operated so there’s opportunities to
with the uh workings the planning
the meetings the fundraising uh the
airport check-ins
you can go on the flights you can become
a guardian
uh you have to pay to be a guardian but
you can become a guardian
and you don’t have to have a relative
that’s uh that’s going on the flight
you can volunteer to be an ad hoc
guardian and just they’ll assign you
a veteran i went in september of 2019
and my guardian was a 70 excuse me a 93
year old
world war ii veteran who was in okinawa
with the seabees
harvey and we had a delightful time i
was supposed to be taking care of him
but it was i had trouble
that’s why i laughed so there are lots
of opportunities the most important
thing if you want to get involved with
the honor flight local hub
is to reach out to that local
organization go to one of their general
meetings when they happen
our meetings are now being held pretty
much by zoom
because of so distancing but that’s
going to change so when the meetings
start happening again
go to one of the meetings go to one of
the fundraising events
help out um it’s very rewarding i’ll
tell you of all the things
i’ve done in the in the area of charity
and giving back
this has been the most rewarding i’ve
ever done i can imagine
that’s great man well thank you so much
i appreciate it
we’re going to get you a copy of our
book fall never forgotten
right you know memorials in the usa and
that’s that’s supplied by
simplified home loans they give a va
a va or a veteran a uh
benefits of a va home loan all over the
world just
contact them and uh we appreciate it
very much
other than that we’re gonna you have any
other last words to say
well i just want to say to my vietnam
brothers and all the veterans welcome
thank you sir god bless you and welcome
thank you
well we got a little christmas head joe
okay uh do i answer
okay uh basically again go to
uh and look up the connecticut chapter
the closest chapter in connecticut
and uh you will be
put in touch with usually they have
somebody called the volunteer
i know we have one here in south florida
i presume they have one

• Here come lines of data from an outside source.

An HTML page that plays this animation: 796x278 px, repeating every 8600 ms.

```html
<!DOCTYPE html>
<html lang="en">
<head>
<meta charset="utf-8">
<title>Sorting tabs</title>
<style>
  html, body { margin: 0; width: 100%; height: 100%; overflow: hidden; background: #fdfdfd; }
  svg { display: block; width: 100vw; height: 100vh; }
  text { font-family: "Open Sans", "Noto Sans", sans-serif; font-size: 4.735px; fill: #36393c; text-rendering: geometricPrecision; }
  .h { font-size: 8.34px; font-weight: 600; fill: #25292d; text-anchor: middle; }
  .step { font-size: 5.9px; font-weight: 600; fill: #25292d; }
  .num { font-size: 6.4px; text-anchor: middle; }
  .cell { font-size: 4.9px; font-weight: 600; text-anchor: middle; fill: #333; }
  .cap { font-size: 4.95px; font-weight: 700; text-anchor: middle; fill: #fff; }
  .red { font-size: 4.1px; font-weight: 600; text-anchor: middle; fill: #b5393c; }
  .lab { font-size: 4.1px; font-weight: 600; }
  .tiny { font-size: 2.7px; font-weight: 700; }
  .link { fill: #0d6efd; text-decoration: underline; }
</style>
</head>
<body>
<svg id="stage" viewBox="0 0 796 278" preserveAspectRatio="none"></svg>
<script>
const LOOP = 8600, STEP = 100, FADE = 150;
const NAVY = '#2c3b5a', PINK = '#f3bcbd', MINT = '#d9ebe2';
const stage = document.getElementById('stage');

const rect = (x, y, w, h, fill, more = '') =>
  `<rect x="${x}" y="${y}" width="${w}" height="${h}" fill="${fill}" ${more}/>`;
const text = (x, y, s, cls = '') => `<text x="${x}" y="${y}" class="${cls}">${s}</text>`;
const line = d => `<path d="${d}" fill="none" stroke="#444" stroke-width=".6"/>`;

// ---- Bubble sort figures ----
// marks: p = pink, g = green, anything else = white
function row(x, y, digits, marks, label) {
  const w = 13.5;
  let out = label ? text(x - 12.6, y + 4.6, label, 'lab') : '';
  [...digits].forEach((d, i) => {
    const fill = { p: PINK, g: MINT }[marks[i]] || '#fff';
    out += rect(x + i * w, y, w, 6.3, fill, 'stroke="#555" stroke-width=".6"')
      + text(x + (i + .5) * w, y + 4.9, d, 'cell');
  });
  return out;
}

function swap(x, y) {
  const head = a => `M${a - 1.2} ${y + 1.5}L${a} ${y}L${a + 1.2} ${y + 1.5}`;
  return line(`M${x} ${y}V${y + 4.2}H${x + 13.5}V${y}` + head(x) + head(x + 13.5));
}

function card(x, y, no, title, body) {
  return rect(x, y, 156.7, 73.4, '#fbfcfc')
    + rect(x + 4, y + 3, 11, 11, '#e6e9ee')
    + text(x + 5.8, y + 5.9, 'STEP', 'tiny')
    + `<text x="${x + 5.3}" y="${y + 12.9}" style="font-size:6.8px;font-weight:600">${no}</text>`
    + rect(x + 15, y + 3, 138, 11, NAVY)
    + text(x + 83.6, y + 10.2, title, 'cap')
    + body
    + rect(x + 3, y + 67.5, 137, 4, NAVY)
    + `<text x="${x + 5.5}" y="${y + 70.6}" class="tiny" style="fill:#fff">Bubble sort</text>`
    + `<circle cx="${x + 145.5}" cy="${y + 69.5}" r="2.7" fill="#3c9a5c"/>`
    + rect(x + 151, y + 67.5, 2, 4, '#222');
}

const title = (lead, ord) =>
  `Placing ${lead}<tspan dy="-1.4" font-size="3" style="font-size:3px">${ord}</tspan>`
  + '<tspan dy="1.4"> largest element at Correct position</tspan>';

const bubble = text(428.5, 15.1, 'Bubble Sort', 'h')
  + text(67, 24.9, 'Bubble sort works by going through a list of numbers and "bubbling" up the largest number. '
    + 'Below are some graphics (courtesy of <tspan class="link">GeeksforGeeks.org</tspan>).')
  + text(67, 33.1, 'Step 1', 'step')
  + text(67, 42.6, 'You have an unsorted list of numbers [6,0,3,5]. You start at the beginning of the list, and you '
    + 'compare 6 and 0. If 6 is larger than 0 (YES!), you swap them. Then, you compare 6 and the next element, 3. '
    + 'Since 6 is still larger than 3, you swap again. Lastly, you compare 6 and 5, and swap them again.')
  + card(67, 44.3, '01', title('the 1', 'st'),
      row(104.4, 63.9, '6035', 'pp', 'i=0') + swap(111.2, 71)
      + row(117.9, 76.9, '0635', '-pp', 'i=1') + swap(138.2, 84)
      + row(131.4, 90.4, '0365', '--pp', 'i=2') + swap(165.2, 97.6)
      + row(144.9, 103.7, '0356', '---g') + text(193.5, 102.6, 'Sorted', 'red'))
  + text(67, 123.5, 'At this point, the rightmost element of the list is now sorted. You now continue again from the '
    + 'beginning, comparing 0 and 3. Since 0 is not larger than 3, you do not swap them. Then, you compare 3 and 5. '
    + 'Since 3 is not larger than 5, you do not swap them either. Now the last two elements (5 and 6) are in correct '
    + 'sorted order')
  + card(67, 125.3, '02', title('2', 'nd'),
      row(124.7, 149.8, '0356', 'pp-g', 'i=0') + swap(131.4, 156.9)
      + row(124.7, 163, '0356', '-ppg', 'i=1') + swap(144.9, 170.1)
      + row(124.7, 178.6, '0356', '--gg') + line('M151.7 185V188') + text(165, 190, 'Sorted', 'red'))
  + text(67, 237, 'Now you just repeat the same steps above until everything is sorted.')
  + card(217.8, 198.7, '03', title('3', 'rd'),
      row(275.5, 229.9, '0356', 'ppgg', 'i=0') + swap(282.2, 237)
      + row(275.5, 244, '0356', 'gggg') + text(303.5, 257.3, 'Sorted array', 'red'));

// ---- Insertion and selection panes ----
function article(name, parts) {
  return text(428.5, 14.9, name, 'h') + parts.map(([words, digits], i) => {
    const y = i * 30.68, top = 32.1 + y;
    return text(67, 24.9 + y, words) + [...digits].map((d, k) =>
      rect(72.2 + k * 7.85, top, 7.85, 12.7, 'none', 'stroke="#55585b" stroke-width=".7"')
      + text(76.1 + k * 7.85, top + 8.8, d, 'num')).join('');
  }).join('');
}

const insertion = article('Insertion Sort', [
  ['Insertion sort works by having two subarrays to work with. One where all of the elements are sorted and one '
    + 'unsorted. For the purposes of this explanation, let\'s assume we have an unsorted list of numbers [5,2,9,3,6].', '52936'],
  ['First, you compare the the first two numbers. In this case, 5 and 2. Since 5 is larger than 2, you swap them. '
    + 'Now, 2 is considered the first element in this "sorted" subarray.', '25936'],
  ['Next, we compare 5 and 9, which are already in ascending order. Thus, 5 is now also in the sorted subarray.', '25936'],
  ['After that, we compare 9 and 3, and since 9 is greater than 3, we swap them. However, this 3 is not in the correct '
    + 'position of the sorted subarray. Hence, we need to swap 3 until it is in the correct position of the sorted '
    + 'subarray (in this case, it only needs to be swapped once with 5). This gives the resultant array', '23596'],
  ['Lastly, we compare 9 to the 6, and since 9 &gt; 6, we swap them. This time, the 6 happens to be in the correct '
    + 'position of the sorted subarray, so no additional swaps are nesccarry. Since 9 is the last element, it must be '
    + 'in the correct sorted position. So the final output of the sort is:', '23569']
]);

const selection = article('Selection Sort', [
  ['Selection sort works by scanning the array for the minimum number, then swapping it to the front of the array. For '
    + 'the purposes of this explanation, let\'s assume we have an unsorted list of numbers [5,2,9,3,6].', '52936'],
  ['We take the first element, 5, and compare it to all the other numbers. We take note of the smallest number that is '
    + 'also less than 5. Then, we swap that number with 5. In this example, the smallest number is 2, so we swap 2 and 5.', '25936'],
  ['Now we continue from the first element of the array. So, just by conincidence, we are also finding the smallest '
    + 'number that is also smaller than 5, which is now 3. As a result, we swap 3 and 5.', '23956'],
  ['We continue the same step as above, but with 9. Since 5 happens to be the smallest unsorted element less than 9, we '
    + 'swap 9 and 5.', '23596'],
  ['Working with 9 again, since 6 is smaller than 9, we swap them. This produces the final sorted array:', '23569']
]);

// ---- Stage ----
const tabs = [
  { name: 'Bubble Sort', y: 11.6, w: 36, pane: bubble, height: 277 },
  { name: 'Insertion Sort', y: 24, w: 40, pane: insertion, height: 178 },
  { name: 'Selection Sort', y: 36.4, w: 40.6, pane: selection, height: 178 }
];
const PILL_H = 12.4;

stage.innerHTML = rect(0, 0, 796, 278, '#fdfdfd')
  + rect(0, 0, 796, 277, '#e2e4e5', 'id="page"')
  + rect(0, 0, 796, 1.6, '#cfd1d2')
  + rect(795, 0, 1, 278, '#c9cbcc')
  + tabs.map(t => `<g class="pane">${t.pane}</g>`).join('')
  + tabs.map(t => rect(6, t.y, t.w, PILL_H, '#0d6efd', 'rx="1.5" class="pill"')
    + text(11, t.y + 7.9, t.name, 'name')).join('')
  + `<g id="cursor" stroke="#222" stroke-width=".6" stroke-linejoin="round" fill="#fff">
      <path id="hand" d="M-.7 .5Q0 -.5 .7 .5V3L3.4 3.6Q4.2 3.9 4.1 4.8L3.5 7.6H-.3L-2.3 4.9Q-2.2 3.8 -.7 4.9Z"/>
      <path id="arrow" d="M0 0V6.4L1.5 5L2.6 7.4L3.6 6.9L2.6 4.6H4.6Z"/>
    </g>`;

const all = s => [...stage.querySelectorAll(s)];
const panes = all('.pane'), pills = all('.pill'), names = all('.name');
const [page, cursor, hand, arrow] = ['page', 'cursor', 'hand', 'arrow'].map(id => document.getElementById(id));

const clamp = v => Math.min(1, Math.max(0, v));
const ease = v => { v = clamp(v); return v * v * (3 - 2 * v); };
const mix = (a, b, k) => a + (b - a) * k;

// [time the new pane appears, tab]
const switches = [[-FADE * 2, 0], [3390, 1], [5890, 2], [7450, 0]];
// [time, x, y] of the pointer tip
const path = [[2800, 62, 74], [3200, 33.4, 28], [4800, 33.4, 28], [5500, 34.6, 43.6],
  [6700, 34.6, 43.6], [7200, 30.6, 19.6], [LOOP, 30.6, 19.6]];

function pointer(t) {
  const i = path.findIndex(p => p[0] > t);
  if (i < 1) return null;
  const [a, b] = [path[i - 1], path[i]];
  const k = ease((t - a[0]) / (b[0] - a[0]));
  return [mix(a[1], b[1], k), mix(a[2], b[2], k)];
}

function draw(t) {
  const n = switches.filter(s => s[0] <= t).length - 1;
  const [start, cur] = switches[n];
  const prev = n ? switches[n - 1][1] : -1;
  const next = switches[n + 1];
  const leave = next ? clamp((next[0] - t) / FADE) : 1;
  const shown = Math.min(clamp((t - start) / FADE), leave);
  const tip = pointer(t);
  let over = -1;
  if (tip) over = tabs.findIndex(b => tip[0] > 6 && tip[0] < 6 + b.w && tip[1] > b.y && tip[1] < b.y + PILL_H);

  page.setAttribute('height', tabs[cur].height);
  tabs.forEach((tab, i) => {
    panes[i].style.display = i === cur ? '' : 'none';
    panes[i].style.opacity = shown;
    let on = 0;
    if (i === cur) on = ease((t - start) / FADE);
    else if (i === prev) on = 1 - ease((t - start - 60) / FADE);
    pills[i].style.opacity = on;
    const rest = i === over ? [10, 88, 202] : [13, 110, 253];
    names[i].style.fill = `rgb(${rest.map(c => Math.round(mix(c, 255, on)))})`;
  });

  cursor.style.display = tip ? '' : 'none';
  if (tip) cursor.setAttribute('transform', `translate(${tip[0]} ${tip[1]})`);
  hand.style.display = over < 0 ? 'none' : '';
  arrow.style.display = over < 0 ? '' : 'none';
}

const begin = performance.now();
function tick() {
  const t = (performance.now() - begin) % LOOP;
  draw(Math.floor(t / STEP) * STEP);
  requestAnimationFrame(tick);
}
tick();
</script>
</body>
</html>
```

at the connecticut hub and uh reach out
to them by email by phone
and express your interest and i’m sure
they’ll get back to you we can always
use that
okay anything else man another comment
okay marie so how do you apply if you’re
eligible as a spouse with a deceased
issue can a spouse go in lieu of the
veteran i i think that’s an individual
hub decision i’m pretty sure
in our hub uh
they the actual veteran has to go on the
so i would again i don’t know where uh
marie uh is located but she should check
with her local hub
everybody has a little bit of a
different policy
uh so i can’t make a global answer about
that i do
know in the south florida hub you we
to have the actual veteran uh on the
okay does that veteran have to be well
let me see this question
let me ask you what about the your the
season you can’t go on the on a flight
i have my ticket but they raised the
price i don’t have a hotel month
i yeah i’m not sure i understand
completely the question
uh you can’t go honor for the program in
2021 but they raised the price on me
um i i don’t know again
i don’t know what area maria is from but
i would defer
that question to her local hub that she
was involved
let me ask you a question could marie
have a friend who’s a veteran
and go with that veteran
well she would have to go as a guardian
and again right
that’s what i meant okay so right i have
a feeling
she may have been in line to be a
but i’m not quite sure i can’t quite
make out the exact
problem i think her hub would be
uh the place to go okay thank you robert
for thanks
thank you robert for thanking us
appreciate it thank you appreciate it
next question or
statement or
okay 69 72 christmases and two birthdays
thank you so much
for your service i’m glad to be back
home still going
thank you thank you god thank god so
much someone was looking out for me i
have a wonderful life
friends we know the freedom is what it
cost us
you’re right there david thank you very
much nice statement there appreciate it
thank you david
any other statements or questions matt
okay i guess that’s it thank you very
much we answered everybody’s questions
that was easy joe yeah you they they
probably got the answers
answered the questions answered in the
in the commentary
so no problem thanks so much god bless
and welcome home thank you same to you